▶ [What you should do]:
Would you copy every line of the listing below that includes the word "shade"?

★ ★ ★ ★

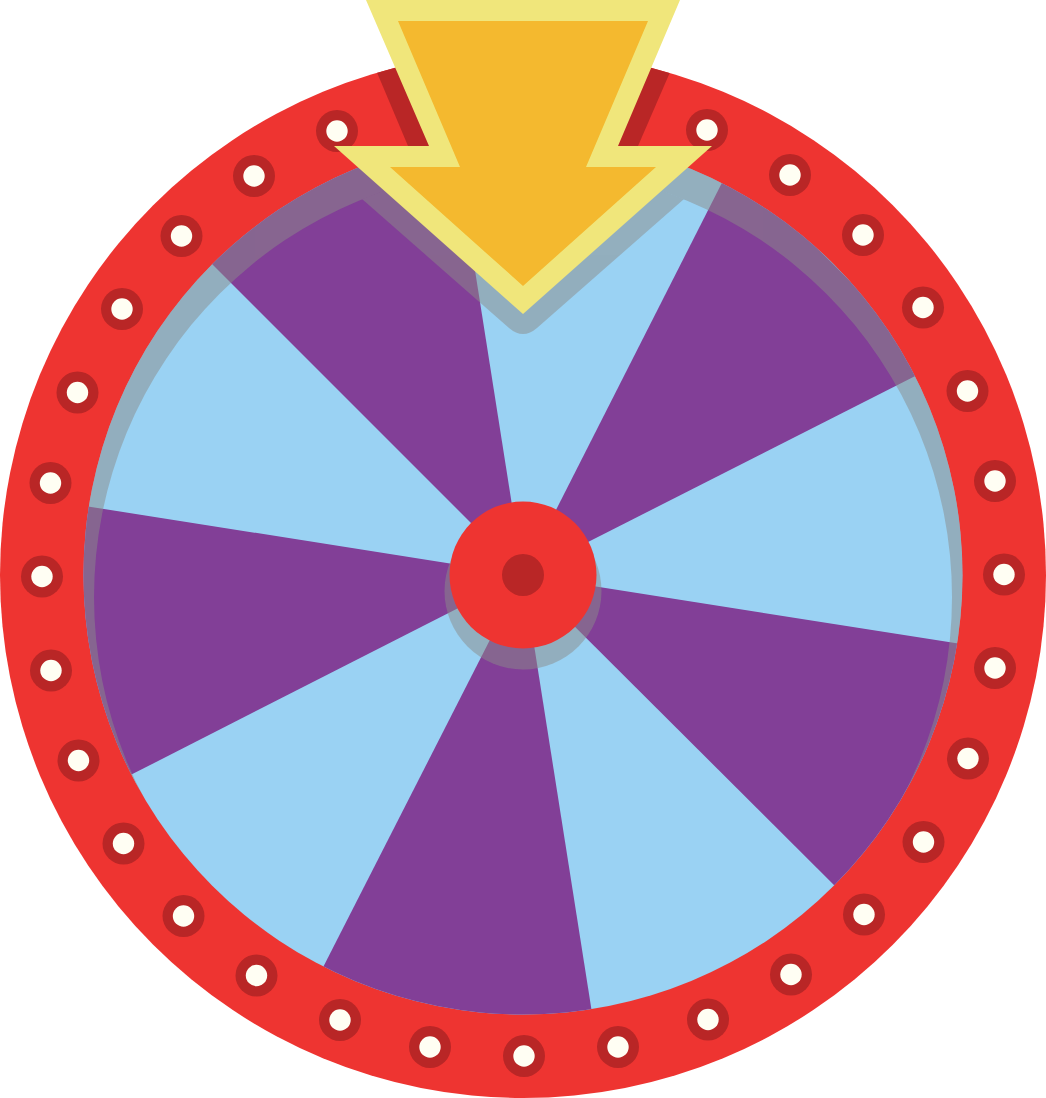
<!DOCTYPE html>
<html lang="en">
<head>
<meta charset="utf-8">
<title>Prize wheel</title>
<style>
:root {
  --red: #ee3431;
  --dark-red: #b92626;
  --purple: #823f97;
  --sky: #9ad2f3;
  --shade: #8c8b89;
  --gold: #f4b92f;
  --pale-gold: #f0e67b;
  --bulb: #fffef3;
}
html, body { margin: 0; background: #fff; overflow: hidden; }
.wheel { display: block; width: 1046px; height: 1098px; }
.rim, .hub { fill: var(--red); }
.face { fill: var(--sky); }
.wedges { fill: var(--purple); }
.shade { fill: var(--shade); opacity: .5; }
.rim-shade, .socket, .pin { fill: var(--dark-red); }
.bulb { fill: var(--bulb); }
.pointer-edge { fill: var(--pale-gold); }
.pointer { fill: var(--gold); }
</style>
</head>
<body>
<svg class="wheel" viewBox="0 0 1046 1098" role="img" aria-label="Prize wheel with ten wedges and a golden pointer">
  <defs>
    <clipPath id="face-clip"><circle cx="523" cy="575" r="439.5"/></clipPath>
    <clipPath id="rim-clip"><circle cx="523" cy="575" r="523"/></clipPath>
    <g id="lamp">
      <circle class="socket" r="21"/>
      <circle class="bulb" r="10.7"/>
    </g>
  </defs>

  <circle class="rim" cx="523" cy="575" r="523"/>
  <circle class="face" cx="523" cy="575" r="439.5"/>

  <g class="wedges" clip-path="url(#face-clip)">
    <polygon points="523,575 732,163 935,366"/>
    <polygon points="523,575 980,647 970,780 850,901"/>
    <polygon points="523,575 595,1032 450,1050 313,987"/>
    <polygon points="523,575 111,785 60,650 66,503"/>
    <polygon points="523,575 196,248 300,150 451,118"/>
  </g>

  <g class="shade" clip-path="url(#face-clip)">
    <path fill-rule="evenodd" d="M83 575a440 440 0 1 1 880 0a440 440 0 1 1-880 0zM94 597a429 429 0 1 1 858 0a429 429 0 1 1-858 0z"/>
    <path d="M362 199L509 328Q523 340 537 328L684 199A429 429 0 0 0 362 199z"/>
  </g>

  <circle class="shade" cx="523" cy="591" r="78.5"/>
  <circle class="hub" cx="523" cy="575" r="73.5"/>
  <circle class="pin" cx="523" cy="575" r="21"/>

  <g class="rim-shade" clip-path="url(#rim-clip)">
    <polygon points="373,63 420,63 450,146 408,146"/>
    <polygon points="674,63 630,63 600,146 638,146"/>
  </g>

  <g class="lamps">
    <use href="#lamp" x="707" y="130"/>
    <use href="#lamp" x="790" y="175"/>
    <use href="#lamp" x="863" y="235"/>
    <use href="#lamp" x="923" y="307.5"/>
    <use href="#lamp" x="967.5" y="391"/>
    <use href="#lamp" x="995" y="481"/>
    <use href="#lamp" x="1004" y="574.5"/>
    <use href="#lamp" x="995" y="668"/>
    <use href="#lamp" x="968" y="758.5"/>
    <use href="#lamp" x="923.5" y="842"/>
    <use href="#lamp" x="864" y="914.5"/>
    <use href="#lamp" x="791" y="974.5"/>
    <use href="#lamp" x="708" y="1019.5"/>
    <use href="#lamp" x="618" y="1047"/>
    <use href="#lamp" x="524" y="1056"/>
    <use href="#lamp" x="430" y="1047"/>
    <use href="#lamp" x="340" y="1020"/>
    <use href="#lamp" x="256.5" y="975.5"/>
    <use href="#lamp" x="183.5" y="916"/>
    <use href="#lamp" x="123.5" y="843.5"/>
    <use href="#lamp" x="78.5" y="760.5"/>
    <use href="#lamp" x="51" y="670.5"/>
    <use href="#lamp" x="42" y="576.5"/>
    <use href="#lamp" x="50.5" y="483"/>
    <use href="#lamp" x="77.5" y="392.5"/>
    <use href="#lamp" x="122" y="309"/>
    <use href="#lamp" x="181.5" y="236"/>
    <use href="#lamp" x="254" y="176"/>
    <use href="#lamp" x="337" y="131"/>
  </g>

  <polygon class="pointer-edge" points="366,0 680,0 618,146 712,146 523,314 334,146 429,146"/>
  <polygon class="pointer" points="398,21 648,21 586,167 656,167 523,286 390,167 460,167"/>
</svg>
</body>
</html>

★ ★ ★ ★

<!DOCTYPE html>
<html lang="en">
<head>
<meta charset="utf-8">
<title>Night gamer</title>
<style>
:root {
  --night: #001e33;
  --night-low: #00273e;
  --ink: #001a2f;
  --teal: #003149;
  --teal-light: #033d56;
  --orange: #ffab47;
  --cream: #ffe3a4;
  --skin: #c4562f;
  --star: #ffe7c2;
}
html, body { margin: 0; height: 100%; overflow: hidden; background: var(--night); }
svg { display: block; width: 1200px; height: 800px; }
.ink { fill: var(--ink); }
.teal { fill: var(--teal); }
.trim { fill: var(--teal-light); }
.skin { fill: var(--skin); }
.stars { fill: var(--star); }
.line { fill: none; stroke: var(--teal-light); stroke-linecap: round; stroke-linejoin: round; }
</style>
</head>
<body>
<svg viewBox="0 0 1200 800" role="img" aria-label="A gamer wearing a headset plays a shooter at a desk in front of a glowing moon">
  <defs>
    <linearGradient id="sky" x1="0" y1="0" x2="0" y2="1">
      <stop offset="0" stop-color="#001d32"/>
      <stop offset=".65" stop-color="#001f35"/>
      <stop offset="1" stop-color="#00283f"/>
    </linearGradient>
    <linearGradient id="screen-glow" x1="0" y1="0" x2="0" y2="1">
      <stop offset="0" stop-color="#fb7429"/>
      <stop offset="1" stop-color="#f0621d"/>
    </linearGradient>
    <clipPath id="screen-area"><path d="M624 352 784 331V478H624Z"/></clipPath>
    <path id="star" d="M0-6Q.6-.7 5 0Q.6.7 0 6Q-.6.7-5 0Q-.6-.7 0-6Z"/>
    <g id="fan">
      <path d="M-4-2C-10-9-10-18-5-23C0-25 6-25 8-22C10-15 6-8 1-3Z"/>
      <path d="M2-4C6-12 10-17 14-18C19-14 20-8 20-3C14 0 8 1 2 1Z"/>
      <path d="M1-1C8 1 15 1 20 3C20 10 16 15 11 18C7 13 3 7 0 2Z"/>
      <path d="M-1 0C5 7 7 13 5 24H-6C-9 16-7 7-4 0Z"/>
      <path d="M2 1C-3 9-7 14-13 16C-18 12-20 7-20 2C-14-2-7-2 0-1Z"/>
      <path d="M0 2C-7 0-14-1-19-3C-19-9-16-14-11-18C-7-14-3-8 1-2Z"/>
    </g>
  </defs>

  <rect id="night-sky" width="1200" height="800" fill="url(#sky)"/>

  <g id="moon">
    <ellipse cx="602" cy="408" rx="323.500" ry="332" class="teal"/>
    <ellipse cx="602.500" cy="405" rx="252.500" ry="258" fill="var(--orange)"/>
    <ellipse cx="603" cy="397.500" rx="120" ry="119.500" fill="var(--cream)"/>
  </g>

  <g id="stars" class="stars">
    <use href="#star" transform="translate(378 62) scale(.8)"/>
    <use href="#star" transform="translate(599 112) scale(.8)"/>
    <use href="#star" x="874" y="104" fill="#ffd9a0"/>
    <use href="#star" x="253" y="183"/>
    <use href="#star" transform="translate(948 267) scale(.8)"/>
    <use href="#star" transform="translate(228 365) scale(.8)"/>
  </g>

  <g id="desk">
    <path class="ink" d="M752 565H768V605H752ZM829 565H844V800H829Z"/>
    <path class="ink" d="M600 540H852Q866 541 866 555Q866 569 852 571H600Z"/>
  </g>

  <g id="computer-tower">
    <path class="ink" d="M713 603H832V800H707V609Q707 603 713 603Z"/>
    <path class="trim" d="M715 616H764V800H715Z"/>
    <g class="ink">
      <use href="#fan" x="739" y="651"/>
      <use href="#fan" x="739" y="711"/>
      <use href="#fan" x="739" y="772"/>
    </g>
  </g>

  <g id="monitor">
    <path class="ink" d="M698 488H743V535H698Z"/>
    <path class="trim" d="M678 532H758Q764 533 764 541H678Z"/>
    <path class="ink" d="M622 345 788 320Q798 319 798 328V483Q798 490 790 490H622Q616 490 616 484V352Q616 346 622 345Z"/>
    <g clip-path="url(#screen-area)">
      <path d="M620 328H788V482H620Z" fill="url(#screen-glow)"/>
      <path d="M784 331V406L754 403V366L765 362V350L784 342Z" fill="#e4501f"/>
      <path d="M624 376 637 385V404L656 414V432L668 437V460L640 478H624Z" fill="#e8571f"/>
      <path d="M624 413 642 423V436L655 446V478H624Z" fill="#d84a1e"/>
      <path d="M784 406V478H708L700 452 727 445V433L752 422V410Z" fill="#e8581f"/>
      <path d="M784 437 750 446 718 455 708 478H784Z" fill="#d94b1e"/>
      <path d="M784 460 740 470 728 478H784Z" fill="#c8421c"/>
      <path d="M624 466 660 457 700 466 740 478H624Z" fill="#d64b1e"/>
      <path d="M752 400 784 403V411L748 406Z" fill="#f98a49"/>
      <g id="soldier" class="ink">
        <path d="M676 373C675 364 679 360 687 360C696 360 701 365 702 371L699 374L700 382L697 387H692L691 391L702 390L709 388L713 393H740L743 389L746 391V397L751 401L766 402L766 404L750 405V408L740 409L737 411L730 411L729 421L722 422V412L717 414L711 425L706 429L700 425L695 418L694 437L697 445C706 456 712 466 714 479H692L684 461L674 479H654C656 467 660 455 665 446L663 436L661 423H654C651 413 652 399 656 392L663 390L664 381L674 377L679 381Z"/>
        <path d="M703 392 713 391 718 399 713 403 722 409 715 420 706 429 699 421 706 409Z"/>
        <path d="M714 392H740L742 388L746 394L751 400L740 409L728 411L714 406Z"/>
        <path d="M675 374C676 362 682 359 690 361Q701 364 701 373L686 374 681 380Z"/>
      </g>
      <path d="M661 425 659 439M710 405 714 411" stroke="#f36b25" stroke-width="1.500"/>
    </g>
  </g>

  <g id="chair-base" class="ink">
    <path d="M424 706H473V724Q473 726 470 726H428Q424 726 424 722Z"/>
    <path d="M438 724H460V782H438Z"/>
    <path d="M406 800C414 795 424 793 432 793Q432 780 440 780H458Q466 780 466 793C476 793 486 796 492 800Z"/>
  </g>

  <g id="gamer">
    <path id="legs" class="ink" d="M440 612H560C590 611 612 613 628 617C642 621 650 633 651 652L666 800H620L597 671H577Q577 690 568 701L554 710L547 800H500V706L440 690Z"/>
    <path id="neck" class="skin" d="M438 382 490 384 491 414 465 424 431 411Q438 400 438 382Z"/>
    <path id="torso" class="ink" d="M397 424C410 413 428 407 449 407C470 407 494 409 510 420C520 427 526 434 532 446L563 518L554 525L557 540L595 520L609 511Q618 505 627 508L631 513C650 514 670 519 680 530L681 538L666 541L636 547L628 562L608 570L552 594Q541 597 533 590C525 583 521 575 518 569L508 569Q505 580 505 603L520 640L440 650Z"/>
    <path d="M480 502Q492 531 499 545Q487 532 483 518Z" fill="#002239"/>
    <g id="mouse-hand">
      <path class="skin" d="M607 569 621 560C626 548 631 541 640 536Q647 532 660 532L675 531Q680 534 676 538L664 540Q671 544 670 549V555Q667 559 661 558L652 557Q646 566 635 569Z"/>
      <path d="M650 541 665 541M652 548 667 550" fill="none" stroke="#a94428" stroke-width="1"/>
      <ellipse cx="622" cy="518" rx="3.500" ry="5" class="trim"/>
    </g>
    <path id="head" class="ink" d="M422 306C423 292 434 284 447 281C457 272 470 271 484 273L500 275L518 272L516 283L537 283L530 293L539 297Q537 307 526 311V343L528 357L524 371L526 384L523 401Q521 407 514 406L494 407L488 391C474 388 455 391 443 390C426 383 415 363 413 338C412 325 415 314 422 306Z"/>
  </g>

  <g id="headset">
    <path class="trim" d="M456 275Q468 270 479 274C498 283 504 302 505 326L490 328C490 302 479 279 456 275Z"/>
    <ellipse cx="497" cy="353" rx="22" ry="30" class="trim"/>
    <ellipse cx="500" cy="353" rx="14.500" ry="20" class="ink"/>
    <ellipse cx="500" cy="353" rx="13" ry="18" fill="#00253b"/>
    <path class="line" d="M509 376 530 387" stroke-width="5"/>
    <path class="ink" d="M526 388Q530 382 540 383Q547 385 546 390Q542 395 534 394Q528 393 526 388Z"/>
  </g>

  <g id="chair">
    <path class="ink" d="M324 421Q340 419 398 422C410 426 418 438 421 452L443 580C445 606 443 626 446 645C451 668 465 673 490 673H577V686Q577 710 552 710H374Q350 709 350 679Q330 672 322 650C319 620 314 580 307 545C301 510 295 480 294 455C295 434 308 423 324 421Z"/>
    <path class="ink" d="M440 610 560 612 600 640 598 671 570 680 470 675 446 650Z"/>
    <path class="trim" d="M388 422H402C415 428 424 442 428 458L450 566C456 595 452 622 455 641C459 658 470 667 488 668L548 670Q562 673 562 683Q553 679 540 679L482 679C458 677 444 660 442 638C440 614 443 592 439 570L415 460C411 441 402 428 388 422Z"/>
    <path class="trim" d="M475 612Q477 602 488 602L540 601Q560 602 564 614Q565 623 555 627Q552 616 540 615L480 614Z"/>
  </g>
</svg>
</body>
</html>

★ ★ ★ ★

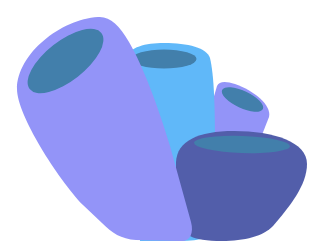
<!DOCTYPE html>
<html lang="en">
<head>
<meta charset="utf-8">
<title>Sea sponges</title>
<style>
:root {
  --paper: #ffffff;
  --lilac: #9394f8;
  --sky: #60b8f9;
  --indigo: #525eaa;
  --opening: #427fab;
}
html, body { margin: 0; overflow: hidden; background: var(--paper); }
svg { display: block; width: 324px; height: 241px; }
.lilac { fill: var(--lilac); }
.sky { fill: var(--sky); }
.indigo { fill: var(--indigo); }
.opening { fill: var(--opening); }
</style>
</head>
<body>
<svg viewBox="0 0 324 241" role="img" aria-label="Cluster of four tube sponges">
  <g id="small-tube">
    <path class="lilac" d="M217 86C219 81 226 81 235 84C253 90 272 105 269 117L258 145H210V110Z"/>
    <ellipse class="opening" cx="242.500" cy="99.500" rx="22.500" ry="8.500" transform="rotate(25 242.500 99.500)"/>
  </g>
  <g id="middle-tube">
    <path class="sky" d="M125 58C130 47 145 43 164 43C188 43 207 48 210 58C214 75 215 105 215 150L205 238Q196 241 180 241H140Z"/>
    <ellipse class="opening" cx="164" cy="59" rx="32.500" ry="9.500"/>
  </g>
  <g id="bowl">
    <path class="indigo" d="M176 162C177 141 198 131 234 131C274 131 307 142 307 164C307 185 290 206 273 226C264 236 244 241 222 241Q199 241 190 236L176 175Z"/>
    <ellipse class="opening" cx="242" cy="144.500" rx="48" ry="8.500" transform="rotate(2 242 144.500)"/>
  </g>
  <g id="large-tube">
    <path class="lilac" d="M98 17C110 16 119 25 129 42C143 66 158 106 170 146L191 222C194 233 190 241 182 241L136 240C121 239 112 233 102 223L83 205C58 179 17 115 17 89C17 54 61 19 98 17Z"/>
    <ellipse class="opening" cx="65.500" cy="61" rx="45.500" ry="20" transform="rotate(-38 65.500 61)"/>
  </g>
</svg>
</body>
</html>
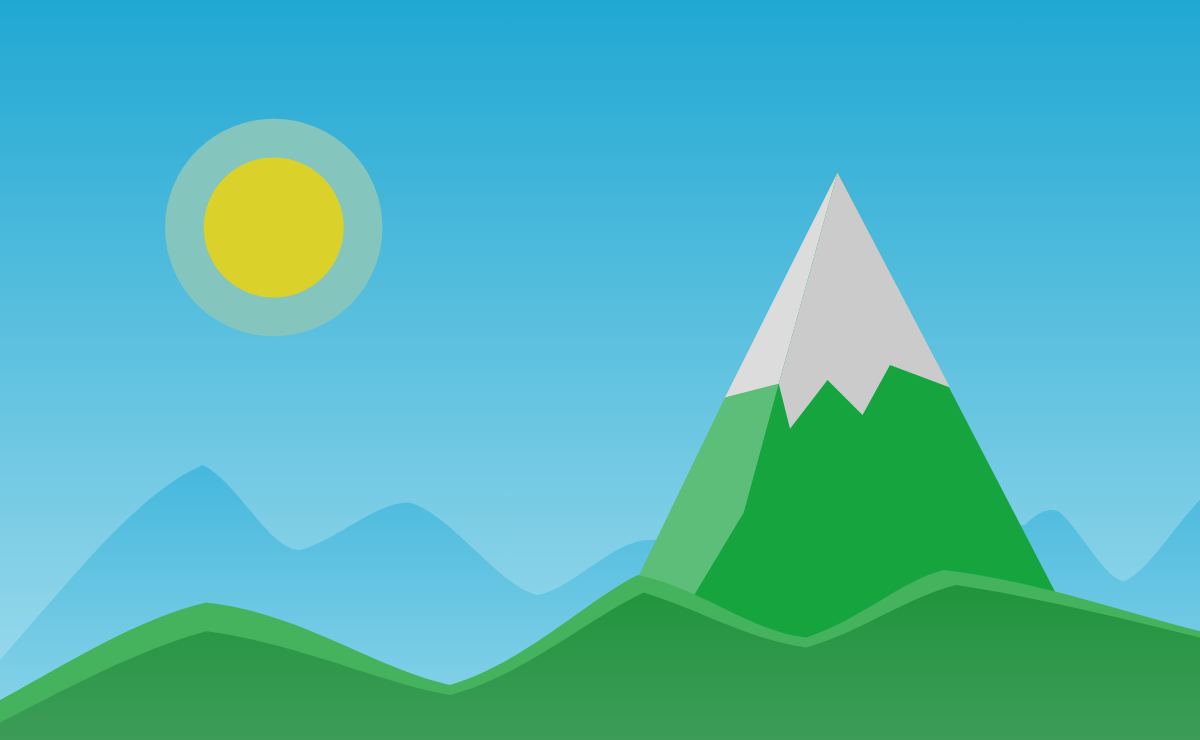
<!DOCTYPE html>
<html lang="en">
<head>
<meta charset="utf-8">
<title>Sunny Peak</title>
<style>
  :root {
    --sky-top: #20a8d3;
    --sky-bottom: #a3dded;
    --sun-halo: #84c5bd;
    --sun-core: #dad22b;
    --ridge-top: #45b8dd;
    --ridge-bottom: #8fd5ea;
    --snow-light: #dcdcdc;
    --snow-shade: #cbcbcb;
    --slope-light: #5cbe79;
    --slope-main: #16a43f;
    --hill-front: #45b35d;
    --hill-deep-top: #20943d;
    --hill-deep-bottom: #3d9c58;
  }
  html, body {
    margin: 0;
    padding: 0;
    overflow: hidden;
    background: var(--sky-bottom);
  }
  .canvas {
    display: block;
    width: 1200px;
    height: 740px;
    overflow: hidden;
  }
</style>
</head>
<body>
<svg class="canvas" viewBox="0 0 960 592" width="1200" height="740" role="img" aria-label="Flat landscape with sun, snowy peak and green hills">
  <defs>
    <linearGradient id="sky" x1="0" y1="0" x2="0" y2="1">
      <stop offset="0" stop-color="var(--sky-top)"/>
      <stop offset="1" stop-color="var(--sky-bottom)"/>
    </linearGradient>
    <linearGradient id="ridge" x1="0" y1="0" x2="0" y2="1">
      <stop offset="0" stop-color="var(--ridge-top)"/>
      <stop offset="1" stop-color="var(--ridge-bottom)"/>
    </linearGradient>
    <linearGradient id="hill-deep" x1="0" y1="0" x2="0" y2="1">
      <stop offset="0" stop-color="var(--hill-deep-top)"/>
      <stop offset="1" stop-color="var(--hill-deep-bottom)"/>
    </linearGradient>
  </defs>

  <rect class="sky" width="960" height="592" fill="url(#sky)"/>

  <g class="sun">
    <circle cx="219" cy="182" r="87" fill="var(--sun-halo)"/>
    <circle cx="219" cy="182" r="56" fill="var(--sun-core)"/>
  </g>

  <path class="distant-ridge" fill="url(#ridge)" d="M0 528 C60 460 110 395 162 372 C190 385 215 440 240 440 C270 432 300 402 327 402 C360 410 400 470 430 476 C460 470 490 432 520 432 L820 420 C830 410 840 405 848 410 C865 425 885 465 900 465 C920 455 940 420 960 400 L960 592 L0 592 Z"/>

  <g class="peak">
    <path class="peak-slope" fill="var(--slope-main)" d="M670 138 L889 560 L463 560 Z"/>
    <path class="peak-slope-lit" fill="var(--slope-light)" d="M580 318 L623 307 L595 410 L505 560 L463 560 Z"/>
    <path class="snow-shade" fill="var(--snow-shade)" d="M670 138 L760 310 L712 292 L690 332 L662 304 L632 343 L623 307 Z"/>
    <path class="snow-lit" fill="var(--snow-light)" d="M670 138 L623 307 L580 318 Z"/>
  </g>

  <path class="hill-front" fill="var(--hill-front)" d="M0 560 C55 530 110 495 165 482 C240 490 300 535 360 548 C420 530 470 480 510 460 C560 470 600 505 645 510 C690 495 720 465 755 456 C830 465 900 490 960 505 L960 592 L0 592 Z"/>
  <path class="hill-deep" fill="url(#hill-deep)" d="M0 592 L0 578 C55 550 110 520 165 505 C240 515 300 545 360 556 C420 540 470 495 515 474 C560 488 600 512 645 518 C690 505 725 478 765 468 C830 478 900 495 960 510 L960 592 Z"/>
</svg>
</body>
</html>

★ ★ ★ ★

▶ [Result]:
  --shade: #8c8b89;
.shade { fill: var(--shade); opacity: .5; }
.rim-shade, .socket, .pin { fill: var(--dark-red); }
  <g class="shade" clip-path="url(#face-clip)">
  <circle class="shade" cx="523" cy="591" r="78.5"/>
  <g class="rim-shade" clip-path="url(#rim-clip)">
    --snow-shade: #cbcbcb;
    <path class="snow-shade" fill="var(--snow-shade)" d="M670 138 L760 310 L712 292 L690 332 L662 304 L632 343 L623 307 Z"/>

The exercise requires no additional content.